First of all, let’s address what type of wallet you should carry.

I’m generally an advocate of the card case. Generally speaking, there’s no need to carry more than ID, a debit card and a credit card. Perhaps a health insurance card for emergencies. Anything more than this (say a store credit card or a club store card), you can grab them on your way out the door. The advantage of the card case is size. It can easily fit into a front pants pocket if you’re not wearing a coat, and will not create any visible bump if worn in a coat pocket. Cash can simply be carried in the front pocket, with or without a money clip, as you prefer.

Bi-fold wallets are a reasonable alternative for those who insist on carrying more cards with them at all times. These should nonetheless be modest in size. Jacket wallets, longer and thinner, roughly the size of a checkbook, are generally suitable only for those who always wear a jacket. Someone classier than me, in other words. Tri-fold wallets, as the Monty Pythons might say, are right out.

Wallets should be worn in the jacket pocket whenever possible. It’s better for your back, more difficult to steal, and given a reasonably-sized wallet, is the best choice aesthetically as well. In a pinch, a front pocket will do. I usually reserve the back pocket for blue jean days, and generally move my wallet to sit or (especially) drive.

As for the question of brown or black, it is a matter of personal preference. I generally wear brown shoes and so I generally wear brown wallets. On the rare occasion I wear evening clothes, I just pull out some cash and cards and use a money clip.

Wallets are available at a million price points, from Hermes to nylon-and-velcro. I’ve tried to put together a little range of possibilities, and hopefully you’ll find yourself something you like. Wallets often go on sale, and can easily be found in the vintage and second-hand market, but we’re focusing on new stuff at retail.

If I could have any wallet in the world, I’d likely have something made by April in Paris. This San Francisco-based company makes truly bespoke leathergoods. Beatrice, the owner, trained at Hermes, and welcomes you to visit your item as it is being made. Almost any design or skin is available. They’re also quite expensive. (Oh, and you could do a lot worse than the similarly expensive Hermes, who are one of the few big-name luxury companies who haven’t sacrificed quality in the pursuit of profit.)

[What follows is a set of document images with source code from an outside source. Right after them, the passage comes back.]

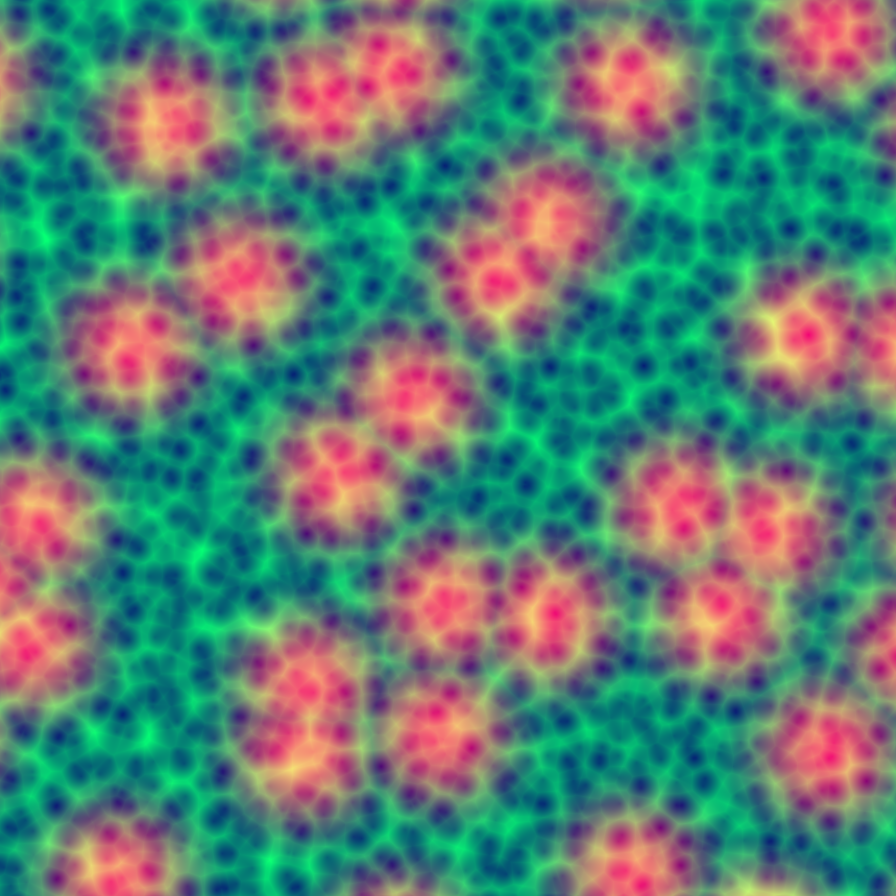
A Shadertoy shader for this texture:

```glsl
// Soft red islands on a teal and navy ground, veined by a fine pale web.
// Coarse cellular noise drives the red channel, two overlaid fine layers
// drive the green one, and blue stays nearly constant.

const float ISLAND_SCALE  = 5.1;    // islands across the canvas
const float WEB_SCALE     = 23.0;   // large meshes across the canvas
const float MESH_SCALE    = 37.0;   // small meshes across the canvas
const float MESH_SHARE    = 0.42;   // weight of the small meshes
const float JITTER        = 0.92;   // scatter of the cell points
const float ISLAND_CORE   = 0.04;   // distance where red starts to fade
const float ISLAND_RIM    = 0.66;   // distance where red is gone
const float RIM_FRAY      = 0.12;   // how far the web frays the rims
const float RED_LOW       = 0.02;
const float RED_HIGH      = 0.96;
const float GREEN_BASE    = 0.01;
const float GREEN_GAIN    = 1.04;
const float CHANNEL_GREEN = 0.10;   // extra green between the islands
const float BLUE_LEVEL    = 0.455;

// Two random values in 0..1 for a grid cell.
vec2 hash22(vec2 p) {
    vec3 q = fract(p.xyx * vec3(0.1031, 0.1030, 0.0973));
    q += dot(q, q.yzx + 33.33);
    return fract((q.xx + q.yz) * q.zy);
}

// Distance to the nearest scattered point, in cell units.
float cellDistance(vec2 p, float seed) {
    vec2 cell = floor(p);
    vec2 local = p - cell;
    float nearest = 8.0;
    for (int y = -1; y <= 1; y++) {
        for (int x = -1; x <= 1; x++) {
            vec2 offset = vec2(x, y);
            vec2 jitter = (hash22(cell + offset + seed) - 0.5) * JITTER + 0.5;
            vec2 toPoint = offset + jitter - local;
            nearest = min(nearest, dot(toPoint, toPoint));
        }
    }
    return sqrt(nearest);
}

void mainImage(out vec4 fragColor, in vec2 fragCoord) {
    vec2 uv = fragCoord / iResolution.y;

    // Fine web: dark meshes with bright, overlapping walls.
    float web = mix(cellDistance(uv * WEB_SCALE, 41.0),
                    cellDistance(uv * MESH_SCALE, 87.0), MESH_SHARE);

    // Islands, their rims slightly frayed by the web.
    float reach = cellDistance(uv * ISLAND_SCALE, 13.0);
    float frayed = reach - RIM_FRAY * (web - 0.42);
    float island = 1.0 - smoothstep(ISLAND_CORE, ISLAND_RIM, frayed);

    // Channels between the islands lean towards green.
    float channel = smoothstep(0.3, 0.7, reach);

    float red = mix(RED_LOW, RED_HIGH, island);
    float green = GREEN_BASE + GREEN_GAIN * web + CHANNEL_GREEN * channel;
    fragColor = vec4(clamp(vec3(red, green, BLUE_LEVEL), 0.0, 1.0), 1.0);
}
```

On the inexpensive side of things, Saddleback Leather offers a bifold card case for only $15. The quality should be excellent, but if you’re looking for something with somewhat more refined aesthetics, Hartmann offers a handsome alternative for $35. I’m not nuts about ID windows, but what can you do?

Speaking of rough-hewn aesthetics, the recent Americana revival has hit the world of leather goods, as well. When I asked about wallets on Twitter, we had multiple recommendations for options from Tanner Goods (of Portland) and Billykirk. Tanner Goods’ choices tend towards “outdoorsy casual,” and Billykirk’s towards “axe-wielding.”

I’m a big fan of the leather-and-canvas choice from Duluth Pack of Minnesota, which offers a lifetime guarantee. They’ve also got a nice money clip bifold which is only $20, and a simple credit card wallet. In the past, I’ve recommended Filson wallets to those looking for something casual and durable, and, well, I still do.

If you’re looking for something “fun,” check out the selection at Jack Spade. They really get the silly trendy stuff right, with simple aesthetics and cool touches. They also come up regularly on sale and on Gilt Groupe for very reasonable prices.

My overall champion, though, is Swaine Adeney Brigg. The quality is exceptional - they are made in England and bear a royal warrant - and the prices, while high relative to the more mass-produced options, are not crazy high. Hermes may charge you $1500, but Swaine Adeney will likely be under $200. Indeed, the simple card case (the design of which is pretty much perfect) is available for $95. In fact, I’ve got myself so pumped up about it I may ask for one from my wife for my birthday.

Regardless of what brand you chose, my advice is simple: simplify. Your back will thank you, and so will the line of your clothes.